> _Brief_:
From the data below, copy out every line in which the word "circle" occurs.

Source texts of formatted documents
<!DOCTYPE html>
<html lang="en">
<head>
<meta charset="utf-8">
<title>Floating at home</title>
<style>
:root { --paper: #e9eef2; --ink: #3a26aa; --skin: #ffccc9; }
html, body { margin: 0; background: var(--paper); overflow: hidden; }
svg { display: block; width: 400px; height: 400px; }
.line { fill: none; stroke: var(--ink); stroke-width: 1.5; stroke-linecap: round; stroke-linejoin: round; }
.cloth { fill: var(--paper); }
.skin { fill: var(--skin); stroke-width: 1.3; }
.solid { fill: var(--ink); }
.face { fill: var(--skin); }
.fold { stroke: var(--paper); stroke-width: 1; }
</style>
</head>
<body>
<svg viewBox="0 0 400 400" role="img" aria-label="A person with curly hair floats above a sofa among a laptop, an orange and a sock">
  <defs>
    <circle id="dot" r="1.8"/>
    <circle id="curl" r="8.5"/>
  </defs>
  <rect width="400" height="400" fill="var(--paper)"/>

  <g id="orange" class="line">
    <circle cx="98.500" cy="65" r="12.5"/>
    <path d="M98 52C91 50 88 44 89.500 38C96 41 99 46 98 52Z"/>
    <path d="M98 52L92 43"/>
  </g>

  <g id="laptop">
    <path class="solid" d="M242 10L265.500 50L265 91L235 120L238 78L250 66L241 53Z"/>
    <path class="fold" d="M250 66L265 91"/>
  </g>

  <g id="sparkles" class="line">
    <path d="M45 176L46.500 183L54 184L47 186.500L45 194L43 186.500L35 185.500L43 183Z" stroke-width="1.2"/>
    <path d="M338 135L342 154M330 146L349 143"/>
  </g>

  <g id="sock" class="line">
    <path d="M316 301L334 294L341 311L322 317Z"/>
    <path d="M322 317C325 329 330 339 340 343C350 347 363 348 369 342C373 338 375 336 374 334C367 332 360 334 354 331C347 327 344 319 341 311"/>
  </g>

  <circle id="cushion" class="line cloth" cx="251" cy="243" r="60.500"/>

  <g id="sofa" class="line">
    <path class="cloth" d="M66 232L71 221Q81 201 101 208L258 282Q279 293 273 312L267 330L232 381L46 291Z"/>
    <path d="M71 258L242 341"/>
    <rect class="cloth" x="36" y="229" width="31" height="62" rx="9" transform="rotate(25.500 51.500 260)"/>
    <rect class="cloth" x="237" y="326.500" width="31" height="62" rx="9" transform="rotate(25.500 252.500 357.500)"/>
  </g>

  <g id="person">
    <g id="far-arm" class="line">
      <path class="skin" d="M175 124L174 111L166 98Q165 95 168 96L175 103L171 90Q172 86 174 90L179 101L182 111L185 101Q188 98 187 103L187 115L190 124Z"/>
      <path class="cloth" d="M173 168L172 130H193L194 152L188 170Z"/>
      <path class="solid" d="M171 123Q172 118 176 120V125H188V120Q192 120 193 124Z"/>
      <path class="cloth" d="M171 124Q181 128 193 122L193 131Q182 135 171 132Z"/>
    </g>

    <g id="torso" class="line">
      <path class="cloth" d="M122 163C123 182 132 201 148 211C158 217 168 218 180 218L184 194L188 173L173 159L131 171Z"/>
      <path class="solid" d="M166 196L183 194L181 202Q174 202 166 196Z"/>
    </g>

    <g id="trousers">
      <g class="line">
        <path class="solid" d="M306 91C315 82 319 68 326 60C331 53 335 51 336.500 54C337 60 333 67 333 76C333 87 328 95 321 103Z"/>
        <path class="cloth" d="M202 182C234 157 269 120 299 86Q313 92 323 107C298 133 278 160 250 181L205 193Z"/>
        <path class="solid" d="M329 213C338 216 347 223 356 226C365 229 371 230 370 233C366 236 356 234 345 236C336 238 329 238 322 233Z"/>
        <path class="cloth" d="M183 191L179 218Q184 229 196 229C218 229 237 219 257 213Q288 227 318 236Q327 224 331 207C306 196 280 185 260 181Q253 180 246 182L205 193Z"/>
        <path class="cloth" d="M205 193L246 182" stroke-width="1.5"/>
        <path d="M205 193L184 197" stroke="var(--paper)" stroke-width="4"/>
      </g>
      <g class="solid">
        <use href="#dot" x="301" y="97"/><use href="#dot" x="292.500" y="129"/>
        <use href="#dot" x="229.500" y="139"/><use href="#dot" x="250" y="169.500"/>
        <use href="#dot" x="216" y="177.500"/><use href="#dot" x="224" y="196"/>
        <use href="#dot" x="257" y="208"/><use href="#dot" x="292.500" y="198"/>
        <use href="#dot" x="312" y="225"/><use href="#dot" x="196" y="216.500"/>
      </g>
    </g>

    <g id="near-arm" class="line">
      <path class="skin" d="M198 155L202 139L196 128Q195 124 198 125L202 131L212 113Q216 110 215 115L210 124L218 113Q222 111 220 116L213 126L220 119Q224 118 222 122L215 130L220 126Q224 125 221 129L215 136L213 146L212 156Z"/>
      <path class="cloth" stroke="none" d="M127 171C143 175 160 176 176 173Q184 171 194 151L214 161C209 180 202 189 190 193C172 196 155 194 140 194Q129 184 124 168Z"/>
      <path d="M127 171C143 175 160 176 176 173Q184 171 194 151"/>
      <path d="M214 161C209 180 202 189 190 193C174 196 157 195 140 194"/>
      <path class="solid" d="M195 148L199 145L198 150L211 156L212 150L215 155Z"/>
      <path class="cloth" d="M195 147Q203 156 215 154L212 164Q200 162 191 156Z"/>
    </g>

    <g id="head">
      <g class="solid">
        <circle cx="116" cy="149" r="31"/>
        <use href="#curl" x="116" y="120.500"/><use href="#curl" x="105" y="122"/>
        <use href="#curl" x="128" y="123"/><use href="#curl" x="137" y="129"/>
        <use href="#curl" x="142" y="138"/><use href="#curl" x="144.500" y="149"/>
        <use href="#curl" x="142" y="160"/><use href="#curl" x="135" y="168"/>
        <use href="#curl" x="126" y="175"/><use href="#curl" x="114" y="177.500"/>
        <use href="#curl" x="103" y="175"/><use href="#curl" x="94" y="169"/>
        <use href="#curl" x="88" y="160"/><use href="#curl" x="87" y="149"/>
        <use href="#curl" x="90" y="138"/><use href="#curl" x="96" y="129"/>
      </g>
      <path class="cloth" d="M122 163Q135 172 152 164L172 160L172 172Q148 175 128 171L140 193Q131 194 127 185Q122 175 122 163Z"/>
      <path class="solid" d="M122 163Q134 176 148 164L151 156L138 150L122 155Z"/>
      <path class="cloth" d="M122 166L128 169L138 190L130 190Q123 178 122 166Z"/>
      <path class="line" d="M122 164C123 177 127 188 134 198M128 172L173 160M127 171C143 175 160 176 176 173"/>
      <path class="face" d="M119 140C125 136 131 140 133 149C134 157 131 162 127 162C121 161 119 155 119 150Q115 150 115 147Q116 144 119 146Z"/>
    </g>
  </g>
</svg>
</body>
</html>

> _Solved problem_:
    <circle id="dot" r="1.8"/>
    <circle id="curl" r="8.5"/>
    <circle cx="98.500" cy="65" r="12.5"/>
  <circle id="cushion" class="line cloth" cx="251" cy="243" r="60.500"/>
        <circle cx="116" cy="149" r="31"/>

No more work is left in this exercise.